- ACTIVITY -
Write out all the entries word for word, but skip any images.

BEGIN INFORMATION SUPPLIED

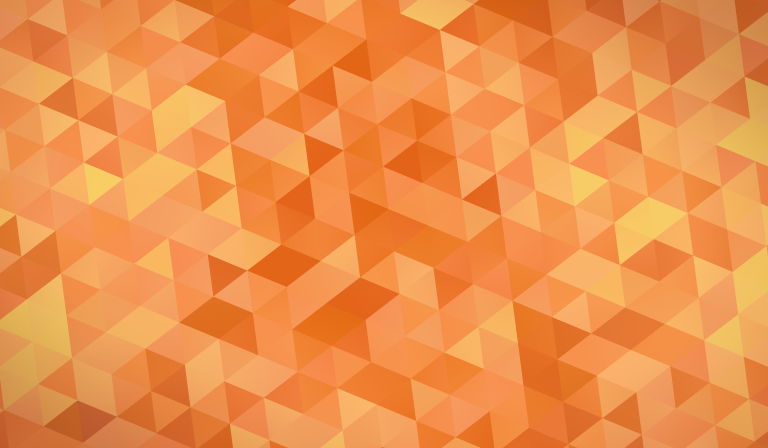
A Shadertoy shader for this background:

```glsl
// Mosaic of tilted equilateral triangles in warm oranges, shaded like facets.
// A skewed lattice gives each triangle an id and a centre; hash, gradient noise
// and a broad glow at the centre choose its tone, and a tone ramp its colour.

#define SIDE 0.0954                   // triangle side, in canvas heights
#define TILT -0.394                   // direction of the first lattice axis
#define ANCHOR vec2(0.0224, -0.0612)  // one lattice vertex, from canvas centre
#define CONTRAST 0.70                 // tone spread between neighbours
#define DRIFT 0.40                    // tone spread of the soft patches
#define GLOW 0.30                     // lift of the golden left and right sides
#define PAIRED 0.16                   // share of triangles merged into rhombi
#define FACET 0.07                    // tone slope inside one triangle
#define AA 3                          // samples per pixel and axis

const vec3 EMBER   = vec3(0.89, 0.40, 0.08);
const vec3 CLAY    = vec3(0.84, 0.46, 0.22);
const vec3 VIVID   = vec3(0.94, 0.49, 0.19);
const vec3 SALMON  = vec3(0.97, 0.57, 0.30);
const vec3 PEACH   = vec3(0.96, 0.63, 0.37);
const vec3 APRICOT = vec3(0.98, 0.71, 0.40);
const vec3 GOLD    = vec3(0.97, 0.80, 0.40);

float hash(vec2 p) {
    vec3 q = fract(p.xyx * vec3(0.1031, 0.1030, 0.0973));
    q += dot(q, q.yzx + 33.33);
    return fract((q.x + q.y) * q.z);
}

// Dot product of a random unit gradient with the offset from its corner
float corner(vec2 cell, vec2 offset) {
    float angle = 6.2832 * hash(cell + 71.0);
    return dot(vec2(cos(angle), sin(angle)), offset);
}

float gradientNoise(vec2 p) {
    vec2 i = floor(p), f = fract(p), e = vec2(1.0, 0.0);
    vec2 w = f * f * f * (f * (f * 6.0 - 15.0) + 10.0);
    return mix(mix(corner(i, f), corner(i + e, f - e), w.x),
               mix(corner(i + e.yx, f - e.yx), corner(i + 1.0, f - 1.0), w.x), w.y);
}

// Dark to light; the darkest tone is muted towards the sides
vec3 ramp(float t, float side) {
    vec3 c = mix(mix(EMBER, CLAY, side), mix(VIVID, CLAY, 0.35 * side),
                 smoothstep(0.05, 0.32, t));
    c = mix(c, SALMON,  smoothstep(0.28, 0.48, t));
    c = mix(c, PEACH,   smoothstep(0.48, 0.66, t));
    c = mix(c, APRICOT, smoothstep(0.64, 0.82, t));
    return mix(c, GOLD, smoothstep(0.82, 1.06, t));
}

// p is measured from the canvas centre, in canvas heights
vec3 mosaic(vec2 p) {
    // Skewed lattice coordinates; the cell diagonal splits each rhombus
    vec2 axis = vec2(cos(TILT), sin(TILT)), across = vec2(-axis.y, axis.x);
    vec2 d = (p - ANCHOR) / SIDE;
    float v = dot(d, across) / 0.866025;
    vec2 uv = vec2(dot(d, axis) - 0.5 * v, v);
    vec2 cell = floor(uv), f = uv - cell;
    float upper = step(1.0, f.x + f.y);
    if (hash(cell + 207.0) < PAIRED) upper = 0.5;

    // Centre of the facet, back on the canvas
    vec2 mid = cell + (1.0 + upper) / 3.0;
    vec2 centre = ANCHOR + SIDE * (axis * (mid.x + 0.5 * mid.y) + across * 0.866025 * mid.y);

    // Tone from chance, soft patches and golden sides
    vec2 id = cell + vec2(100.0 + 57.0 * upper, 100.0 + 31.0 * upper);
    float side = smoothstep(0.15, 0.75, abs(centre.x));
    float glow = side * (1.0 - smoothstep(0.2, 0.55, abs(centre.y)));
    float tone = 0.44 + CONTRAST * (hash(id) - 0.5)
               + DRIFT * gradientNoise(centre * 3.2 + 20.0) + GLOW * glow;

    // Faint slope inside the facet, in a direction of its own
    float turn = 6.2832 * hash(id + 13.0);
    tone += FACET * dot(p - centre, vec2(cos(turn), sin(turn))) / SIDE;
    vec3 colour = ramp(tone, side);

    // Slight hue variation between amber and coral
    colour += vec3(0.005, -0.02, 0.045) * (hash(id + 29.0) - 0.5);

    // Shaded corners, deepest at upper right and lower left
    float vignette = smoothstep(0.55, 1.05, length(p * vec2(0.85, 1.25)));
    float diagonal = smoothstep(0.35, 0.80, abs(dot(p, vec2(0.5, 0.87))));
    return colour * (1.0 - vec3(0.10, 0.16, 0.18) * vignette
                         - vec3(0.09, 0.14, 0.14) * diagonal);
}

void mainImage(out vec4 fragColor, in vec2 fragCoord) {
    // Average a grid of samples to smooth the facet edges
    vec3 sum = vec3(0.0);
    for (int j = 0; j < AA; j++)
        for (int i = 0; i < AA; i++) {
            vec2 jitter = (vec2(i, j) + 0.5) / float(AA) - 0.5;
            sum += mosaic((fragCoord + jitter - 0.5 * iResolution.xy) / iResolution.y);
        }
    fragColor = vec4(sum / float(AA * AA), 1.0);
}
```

END INFORMATION SUPPLIED

- RESPONSE -
A Shadertoy shader for this background:

```glsl
// Mosaic of tilted equilateral triangles in warm oranges, shaded like facets.
// A skewed lattice gives each triangle an id and a centre; hash, gradient noise
// and a broad glow at the centre choose its tone, and a tone ramp its colour.

#define SIDE 0.0954                   // triangle side, in canvas heights
#define TILT -0.394                   // direction of the first lattice axis
#define ANCHOR vec2(0.0224, -0.0612)  // one lattice vertex, from canvas centre
#define CONTRAST 0.70                 // tone spread between neighbours
#define DRIFT 0.40                    // tone spread of the soft patches
#define GLOW 0.30                     // lift of the golden left and right sides
#define PAIRED 0.16                   // share of triangles merged into rhombi
#define FACET 0.07                    // tone slope inside one triangle
#define AA 3                          // samples per pixel and axis

const vec3 EMBER   = vec3(0.89, 0.40, 0.08);
const vec3 CLAY    = vec3(0.84, 0.46, 0.22);
const vec3 VIVID   = vec3(0.94, 0.49, 0.19);
const vec3 SALMON  = vec3(0.97, 0.57, 0.30);
const vec3 PEACH   = vec3(0.96, 0.63, 0.37);
const vec3 APRICOT = vec3(0.98, 0.71, 0.40);
const vec3 GOLD    = vec3(0.97, 0.80, 0.40);

float hash(vec2 p) {
    vec3 q = fract(p.xyx * vec3(0.1031, 0.1030, 0.0973));
    q += dot(q, q.yzx + 33.33);
    return fract((q.x + q.y) * q.z);
}

// Dot product of a random unit gradient with the offset from its corner
float corner(vec2 cell, vec2 offset) {
    float angle = 6.2832 * hash(cell + 71.0);
    return dot(vec2(cos(angle), sin(angle)), offset);
}

float gradientNoise(vec2 p) {
    vec2 i = floor(p), f = fract(p), e = vec2(1.0, 0.0);
    vec2 w = f * f * f * (f * (f * 6.0 - 15.0) + 10.0);
    return mix(mix(corner(i, f), corner(i + e, f - e), w.x),
               mix(corner(i + e.yx, f - e.yx), corner(i + 1.0, f - 1.0), w.x), w.y);
}

// Dark to light; the darkest tone is muted towards the sides
vec3 ramp(float t, float side) {
    vec3 c = mix(mix(EMBER, CLAY, side), mix(VIVID, CLAY, 0.35 * side),
                 smoothstep(0.05, 0.32, t));
    c = mix(c, SALMON,  smoothstep(0.28, 0.48, t));
    c = mix(c, PEACH,   smoothstep(0.48, 0.66, t));
    c = mix(c, APRICOT, smoothstep(0.64, 0.82, t));
    return mix(c, GOLD, smoothstep(0.82, 1.06, t));
}

// p is measured from the canvas centre, in canvas heights
vec3 mosaic(vec2 p) {
    // Skewed lattice coordinates; the cell diagonal splits each rhombus
    vec2 axis = vec2(cos(TILT), sin(TILT)), across = vec2(-axis.y, axis.x);
    vec2 d = (p - ANCHOR) / SIDE;
    float v = dot(d, across) / 0.866025;
    vec2 uv = vec2(dot(d, axis) - 0.5 * v, v);
    vec2 cell = floor(uv), f = uv - cell;
    float upper = step(1.0, f.x + f.y);
    if (hash(cell + 207.0) < PAIRED) upper = 0.5;

    // Centre of the facet, back on the canvas
    vec2 mid = cell + (1.0 + upper) / 3.0;
    vec2 centre = ANCHOR + SIDE * (axis * (mid.x + 0.5 * mid.y) + across * 0.866025 * mid.y);

    // Tone from chance, soft patches and golden sides
    vec2 id = cell + vec2(100.0 + 57.0 * upper, 100.0 + 31.0 * upper);
    float side = smoothstep(0.15, 0.75, abs(centre.x));
    float glow = side * (1.0 - smoothstep(0.2, 0.55, abs(centre.y)));
    float tone = 0.44 + CONTRAST * (hash(id) - 0.5)
               + DRIFT * gradientNoise(centre * 3.2 + 20.0) + GLOW * glow;

    // Faint slope inside the facet, in a direction of its own
    float turn = 6.2832 * hash(id + 13.0);
    tone += FACET * dot(p - centre, vec2(cos(turn), sin(turn))) / SIDE;
    vec3 colour = ramp(tone, side);

    // Slight hue variation between amber and coral
    colour += vec3(0.005, -0.02, 0.045) * (hash(id + 29.0) - 0.5);

    // Shaded corners, deepest at upper right and lower left
    float vignette = smoothstep(0.55, 1.05, length(p * vec2(0.85, 1.25)));
    float diagonal = smoothstep(0.35, 0.80, abs(dot(p, vec2(0.5, 0.87))));
    return colour * (1.0 - vec3(0.10, 0.16, 0.18) * vignette
                         - vec3(0.09, 0.14, 0.14) * diagonal);
}

void mainImage(out vec4 fragColor, in vec2 fragCoord) {
    // Average a grid of samples to smooth the facet edges
    vec3 sum = vec3(0.0);
    for (int j = 0; j < AA; j++)
        for (int i = 0; i < AA; i++) {
            vec2 jitter = (vec2(i, j) + 0.5) / float(AA) - 0.5;
            sum += mosaic((fragCoord + jitter - 0.5 * iResolution.xy) / iResolution.y);
        }
    fragColor = vec4(sum / float(AA * AA), 1.0);
}
```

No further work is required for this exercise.